Another from the first couple of weeks in July of 1966.

Caroline Stoddard (Nancy Barrett) tries with a lighthearted jest to reassure her mother, Collins matriarch Elizabeth Collins Stoddard (Joan Bennett), but unwittingly causes supernatural consternation.

I think the writers are sending us a message. You, like Caroline, may think we’re joking, but the wiser Mrs. Collins knows the truth: nothing is off the table. Not even goblins.

From the first week of the series in July of 1966.

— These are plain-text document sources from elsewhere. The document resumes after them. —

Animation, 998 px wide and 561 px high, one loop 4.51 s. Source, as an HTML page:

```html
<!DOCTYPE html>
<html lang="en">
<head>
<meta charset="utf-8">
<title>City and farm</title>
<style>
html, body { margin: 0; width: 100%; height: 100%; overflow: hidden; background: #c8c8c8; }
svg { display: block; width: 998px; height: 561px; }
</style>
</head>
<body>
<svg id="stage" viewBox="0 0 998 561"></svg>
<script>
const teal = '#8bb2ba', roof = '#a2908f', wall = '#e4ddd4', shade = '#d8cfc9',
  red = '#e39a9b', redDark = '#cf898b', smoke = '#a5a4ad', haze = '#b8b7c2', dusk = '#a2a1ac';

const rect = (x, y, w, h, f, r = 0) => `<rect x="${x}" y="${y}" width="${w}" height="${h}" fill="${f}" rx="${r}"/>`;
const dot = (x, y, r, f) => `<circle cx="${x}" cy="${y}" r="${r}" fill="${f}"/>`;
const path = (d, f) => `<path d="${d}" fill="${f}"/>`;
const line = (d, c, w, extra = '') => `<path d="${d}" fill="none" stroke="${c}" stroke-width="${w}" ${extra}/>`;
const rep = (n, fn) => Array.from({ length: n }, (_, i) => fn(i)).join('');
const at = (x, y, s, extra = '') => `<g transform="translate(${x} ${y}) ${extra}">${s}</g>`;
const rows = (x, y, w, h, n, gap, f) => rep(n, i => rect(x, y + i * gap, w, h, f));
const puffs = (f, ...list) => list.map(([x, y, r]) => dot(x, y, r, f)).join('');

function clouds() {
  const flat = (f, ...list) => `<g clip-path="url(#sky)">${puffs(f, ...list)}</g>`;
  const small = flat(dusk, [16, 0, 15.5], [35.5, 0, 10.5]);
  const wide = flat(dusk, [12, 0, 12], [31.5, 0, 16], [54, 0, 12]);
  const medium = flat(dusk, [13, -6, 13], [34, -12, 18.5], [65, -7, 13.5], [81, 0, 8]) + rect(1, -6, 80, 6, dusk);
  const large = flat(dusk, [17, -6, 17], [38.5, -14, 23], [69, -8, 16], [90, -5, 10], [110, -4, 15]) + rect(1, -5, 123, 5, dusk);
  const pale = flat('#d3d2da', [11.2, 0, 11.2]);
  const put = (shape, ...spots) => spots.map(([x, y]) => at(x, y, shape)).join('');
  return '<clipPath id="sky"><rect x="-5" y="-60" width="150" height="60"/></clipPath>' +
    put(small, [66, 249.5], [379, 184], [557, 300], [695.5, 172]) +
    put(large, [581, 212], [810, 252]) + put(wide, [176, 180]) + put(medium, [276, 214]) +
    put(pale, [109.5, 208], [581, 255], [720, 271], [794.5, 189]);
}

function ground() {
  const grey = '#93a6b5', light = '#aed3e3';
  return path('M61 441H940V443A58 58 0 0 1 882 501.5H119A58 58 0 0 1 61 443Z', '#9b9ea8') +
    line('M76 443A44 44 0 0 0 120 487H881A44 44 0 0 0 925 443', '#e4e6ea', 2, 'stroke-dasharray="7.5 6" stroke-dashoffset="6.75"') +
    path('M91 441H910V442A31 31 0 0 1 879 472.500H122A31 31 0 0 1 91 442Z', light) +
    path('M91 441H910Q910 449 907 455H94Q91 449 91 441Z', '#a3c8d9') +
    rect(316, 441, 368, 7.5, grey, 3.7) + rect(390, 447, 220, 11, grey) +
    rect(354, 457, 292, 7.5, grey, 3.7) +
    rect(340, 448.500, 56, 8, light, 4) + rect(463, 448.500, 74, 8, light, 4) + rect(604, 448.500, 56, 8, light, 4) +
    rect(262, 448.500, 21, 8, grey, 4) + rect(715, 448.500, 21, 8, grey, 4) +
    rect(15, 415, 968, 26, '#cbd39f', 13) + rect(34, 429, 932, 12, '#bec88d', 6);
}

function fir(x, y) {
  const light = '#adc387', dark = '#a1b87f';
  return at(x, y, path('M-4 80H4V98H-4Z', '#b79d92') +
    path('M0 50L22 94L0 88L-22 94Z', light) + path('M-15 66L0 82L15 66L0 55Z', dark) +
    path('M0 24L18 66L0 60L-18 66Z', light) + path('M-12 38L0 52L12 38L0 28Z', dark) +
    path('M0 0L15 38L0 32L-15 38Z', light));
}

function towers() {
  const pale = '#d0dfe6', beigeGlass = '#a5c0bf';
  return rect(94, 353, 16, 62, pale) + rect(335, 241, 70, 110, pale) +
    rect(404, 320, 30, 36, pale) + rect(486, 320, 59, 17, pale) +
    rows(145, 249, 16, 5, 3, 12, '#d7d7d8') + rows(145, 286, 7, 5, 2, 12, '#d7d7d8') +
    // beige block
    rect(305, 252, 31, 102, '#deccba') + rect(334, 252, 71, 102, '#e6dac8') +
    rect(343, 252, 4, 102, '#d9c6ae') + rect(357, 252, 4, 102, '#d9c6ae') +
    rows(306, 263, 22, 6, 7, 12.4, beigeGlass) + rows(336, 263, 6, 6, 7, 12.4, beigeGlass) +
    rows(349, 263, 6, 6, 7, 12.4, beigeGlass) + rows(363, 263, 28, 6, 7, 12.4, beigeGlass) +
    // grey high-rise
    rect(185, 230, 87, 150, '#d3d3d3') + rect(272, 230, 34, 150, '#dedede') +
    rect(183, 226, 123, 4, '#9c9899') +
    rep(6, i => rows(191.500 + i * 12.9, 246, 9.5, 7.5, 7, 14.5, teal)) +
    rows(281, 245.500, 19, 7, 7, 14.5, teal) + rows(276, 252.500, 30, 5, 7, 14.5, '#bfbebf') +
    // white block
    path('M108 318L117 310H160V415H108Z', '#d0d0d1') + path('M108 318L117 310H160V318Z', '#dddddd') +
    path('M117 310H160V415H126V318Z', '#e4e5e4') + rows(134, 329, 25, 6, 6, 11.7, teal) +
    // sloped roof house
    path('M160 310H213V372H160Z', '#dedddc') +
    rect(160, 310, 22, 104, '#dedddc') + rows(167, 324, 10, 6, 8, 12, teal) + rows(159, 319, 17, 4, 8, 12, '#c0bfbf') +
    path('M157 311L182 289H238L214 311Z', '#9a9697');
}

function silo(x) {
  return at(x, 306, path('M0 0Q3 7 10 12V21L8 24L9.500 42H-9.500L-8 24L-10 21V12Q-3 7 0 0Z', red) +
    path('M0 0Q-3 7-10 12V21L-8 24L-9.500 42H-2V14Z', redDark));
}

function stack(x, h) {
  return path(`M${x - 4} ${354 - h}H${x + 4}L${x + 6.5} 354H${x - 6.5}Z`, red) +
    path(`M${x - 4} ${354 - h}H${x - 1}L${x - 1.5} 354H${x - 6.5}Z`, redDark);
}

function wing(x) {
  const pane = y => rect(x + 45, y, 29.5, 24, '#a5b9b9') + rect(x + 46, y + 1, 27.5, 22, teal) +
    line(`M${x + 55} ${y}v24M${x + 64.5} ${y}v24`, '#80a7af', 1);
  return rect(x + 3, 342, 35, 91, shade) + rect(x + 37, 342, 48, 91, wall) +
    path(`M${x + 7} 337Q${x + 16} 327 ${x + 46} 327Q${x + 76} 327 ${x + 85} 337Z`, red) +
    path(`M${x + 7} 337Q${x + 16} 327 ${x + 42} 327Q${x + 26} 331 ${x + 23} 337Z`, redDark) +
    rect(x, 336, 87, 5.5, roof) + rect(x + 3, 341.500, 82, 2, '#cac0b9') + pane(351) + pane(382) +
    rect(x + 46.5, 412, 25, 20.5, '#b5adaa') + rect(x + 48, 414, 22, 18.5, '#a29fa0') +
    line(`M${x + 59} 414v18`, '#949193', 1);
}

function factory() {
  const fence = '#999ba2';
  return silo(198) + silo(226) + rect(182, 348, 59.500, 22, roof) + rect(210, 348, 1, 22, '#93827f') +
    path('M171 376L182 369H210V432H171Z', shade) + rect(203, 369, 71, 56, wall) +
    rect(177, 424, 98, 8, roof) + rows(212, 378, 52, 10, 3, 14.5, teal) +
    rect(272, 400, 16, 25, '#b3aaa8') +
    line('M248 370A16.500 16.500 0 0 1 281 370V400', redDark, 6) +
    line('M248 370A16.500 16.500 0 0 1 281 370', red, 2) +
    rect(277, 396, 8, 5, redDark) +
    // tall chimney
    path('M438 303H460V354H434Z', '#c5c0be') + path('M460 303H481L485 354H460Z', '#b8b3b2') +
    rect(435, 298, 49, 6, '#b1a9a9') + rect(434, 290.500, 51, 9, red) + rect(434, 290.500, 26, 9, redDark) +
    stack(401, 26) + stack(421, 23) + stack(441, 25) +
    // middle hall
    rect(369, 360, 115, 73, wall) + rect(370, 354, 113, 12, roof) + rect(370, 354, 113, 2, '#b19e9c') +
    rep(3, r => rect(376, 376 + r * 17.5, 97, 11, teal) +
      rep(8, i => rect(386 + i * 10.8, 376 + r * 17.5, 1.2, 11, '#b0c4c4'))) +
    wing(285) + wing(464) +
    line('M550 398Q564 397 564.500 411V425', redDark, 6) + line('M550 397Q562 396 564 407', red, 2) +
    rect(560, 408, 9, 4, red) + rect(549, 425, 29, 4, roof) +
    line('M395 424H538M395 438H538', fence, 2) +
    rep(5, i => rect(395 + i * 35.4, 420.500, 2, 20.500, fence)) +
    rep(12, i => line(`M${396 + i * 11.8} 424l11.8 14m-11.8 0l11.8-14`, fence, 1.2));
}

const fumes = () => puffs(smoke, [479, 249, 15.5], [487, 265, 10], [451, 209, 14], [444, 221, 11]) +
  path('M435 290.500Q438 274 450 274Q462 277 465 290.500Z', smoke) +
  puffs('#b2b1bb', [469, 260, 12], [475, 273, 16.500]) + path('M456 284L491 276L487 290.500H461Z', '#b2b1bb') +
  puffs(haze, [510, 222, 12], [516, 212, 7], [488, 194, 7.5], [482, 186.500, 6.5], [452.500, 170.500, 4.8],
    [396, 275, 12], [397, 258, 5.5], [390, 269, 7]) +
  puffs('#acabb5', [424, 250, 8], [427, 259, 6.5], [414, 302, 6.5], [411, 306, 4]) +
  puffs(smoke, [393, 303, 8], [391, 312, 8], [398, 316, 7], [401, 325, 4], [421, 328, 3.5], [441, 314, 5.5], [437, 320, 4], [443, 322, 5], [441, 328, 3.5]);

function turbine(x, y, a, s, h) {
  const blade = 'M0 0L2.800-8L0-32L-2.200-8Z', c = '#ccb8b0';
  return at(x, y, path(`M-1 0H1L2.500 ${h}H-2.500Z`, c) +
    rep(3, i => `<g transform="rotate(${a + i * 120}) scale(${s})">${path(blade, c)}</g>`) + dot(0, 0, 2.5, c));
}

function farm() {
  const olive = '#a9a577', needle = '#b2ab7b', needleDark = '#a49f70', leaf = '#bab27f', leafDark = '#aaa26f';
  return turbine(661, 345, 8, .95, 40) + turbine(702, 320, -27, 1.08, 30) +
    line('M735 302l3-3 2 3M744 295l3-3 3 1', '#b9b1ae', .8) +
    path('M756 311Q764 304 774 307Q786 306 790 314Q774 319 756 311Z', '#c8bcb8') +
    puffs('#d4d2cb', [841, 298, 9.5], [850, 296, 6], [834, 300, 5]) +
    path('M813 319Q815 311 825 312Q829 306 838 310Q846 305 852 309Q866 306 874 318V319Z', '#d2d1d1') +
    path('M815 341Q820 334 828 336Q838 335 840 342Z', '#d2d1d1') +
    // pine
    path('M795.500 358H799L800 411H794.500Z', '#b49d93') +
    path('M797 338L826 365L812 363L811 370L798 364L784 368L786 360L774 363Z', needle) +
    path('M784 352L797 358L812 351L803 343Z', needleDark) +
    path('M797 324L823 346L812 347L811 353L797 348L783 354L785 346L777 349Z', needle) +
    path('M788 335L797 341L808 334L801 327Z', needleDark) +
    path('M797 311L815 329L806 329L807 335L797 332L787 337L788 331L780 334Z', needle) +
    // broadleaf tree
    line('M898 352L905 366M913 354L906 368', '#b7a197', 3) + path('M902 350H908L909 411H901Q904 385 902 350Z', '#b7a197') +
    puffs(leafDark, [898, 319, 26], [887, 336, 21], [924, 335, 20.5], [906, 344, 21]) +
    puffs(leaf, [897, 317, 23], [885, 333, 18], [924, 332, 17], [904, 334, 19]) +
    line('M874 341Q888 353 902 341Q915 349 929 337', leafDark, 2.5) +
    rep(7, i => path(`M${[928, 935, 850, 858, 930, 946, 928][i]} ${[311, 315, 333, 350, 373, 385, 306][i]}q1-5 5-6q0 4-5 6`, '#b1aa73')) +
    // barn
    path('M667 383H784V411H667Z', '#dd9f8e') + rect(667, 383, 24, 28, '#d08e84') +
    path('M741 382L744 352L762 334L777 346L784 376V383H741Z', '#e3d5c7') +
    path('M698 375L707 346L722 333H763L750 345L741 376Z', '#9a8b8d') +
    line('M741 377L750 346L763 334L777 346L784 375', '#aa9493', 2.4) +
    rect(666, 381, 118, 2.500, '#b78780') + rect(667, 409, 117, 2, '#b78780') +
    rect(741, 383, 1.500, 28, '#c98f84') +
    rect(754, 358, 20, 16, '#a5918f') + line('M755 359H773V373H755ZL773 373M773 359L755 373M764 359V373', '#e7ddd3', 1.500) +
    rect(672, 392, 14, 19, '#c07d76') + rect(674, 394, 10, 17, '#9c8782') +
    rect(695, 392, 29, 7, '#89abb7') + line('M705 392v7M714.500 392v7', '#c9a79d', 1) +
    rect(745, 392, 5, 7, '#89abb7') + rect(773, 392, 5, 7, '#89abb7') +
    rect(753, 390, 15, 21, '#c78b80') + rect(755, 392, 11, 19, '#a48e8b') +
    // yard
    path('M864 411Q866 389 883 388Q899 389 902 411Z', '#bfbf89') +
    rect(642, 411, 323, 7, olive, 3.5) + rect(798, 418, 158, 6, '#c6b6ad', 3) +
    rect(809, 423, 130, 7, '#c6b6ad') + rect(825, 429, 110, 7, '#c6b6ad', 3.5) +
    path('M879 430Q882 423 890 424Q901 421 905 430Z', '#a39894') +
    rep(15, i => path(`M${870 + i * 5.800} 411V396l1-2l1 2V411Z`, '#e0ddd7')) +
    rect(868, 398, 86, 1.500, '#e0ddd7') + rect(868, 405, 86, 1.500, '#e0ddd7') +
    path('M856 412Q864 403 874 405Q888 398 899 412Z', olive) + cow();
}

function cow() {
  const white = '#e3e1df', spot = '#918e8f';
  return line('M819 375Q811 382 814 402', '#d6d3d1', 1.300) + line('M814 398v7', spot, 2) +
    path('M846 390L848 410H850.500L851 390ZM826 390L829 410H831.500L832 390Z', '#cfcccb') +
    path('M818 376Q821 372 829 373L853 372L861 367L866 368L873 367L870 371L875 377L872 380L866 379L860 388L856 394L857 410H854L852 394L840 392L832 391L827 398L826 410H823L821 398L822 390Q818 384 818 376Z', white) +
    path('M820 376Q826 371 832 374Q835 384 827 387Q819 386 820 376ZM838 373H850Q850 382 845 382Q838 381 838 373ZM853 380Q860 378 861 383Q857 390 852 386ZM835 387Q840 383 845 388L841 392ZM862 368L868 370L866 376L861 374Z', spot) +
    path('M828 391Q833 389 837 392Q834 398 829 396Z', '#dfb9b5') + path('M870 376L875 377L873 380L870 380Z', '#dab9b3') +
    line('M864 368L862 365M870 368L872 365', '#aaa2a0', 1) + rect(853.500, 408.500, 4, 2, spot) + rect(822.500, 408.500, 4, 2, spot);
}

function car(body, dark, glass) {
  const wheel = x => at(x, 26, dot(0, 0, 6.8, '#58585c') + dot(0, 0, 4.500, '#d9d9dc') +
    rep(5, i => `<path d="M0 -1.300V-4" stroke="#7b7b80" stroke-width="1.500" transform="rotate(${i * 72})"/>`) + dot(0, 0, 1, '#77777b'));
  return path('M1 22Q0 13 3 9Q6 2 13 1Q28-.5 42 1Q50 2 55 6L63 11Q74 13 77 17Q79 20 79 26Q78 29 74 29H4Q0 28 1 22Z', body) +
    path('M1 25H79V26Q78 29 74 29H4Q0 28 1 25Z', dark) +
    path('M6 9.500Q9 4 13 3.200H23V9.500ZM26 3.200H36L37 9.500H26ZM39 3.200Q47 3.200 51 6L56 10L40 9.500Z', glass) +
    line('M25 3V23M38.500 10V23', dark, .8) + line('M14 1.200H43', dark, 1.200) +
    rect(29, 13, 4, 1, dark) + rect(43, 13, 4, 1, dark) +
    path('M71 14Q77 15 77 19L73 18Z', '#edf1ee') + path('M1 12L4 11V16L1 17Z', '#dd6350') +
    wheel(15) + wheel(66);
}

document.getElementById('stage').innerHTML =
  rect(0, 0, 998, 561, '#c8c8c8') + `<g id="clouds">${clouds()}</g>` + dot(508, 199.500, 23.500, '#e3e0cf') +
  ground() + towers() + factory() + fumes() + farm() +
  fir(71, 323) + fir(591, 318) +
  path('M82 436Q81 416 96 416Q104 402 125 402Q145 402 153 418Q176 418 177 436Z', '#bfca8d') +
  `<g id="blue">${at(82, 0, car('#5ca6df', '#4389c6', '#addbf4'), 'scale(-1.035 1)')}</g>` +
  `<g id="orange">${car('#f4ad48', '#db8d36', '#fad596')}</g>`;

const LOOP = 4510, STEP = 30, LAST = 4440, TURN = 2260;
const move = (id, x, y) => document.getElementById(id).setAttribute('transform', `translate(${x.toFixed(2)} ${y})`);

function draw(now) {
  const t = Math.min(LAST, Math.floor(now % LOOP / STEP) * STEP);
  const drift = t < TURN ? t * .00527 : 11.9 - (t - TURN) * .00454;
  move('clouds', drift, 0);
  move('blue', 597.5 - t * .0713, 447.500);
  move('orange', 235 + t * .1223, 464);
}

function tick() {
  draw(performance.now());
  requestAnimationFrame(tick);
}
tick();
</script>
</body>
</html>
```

No need for dialogue, just plodding piano followed by a silent breakdown which elicits no comfort, only fear.

I only wish that Joan Bennett had made her head go thud with her collapse.

Featuring Elizabeth Stoddard Collins (Joan Bennett) and Victoria Winters (Alexandra Moltke).